Most of my current research focus on constraining past ice sheet variation and it induced solid earth deformation and global sea-level change from ~35,000 years ago to present. To achieve this I am using the glalcio-isostatic adjustment model, see an example output global ice sheet & sea-level change pattern on the right side. Because ice sheets and sea level are sensitive to the global climate change, understanding how past ice sheet response to global climate change plays a key role to understand the global climate variability from past to future.

Fingerpringting meltwater pulse events

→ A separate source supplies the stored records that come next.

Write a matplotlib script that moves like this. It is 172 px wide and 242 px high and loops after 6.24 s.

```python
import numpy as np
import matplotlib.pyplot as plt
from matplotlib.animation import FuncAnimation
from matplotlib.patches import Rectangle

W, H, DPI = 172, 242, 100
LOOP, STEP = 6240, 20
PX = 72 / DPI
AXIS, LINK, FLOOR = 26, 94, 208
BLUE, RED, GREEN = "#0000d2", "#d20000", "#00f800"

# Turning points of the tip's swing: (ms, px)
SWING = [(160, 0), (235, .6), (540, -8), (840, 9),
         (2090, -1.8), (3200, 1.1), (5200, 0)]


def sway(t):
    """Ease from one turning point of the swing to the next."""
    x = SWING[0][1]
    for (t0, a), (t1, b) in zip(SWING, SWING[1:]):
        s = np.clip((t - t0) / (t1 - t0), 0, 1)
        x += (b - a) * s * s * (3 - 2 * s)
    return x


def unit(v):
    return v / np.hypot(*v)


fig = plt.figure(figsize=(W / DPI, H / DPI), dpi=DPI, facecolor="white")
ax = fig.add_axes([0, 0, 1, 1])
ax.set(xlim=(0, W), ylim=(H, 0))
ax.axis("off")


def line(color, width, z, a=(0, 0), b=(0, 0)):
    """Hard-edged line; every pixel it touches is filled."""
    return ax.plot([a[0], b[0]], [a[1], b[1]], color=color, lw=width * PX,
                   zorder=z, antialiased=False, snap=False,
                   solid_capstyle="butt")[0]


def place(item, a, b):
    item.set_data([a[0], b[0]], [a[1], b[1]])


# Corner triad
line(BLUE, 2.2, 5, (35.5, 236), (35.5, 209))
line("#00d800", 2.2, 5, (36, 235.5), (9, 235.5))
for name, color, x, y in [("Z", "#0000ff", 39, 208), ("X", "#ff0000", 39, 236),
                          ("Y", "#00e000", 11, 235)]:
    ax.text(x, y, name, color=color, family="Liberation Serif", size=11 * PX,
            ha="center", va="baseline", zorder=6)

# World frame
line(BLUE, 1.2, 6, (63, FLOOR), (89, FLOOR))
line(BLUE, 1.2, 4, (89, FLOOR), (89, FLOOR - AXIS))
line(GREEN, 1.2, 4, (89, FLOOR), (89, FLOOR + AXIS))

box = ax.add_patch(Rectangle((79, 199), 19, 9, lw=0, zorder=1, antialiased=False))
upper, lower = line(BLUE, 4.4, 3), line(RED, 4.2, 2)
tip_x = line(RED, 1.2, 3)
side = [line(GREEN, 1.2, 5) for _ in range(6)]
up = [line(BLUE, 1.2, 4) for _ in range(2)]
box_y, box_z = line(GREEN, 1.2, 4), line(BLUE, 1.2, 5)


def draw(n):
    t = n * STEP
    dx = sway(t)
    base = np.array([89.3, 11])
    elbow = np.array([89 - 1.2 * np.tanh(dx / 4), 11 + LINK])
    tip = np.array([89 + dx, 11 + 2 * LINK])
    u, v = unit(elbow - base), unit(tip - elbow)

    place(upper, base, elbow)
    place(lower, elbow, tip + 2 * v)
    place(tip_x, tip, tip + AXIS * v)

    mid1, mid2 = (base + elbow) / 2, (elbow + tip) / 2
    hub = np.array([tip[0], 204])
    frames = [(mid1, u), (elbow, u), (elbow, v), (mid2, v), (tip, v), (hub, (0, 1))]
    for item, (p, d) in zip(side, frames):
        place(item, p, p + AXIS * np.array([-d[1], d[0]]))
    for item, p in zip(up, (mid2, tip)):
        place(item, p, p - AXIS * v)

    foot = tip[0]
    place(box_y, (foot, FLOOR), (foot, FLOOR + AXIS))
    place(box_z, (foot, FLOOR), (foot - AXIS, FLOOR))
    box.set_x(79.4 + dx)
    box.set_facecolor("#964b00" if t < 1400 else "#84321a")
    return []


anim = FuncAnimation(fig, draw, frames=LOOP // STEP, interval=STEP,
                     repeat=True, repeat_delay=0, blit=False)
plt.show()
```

Rising sea levels due to warming climate pose a great risk to society, improving our understand of why and how fast change could happen will help us plan for the impacts. Rapid sea-level rise has happened in the past (meltwater pulse events), and studying such events provides vital clues. To understand the interactions between fast freshwater discharge from melting ice sheet and global oceanic circulation, a fundamental question is to find how much each ice sheet contribute to a specific meltwater pulse event. I have developed an algorism to robustly find our the sources for any meltwater pulse events ustilising a technique so-called ‘sea-level fingerprinting‘ (which describes how global sea-level change corresponding to ice melt from a specific source, see an example of Antarctic ice sheet on the left) and geological sea-level records.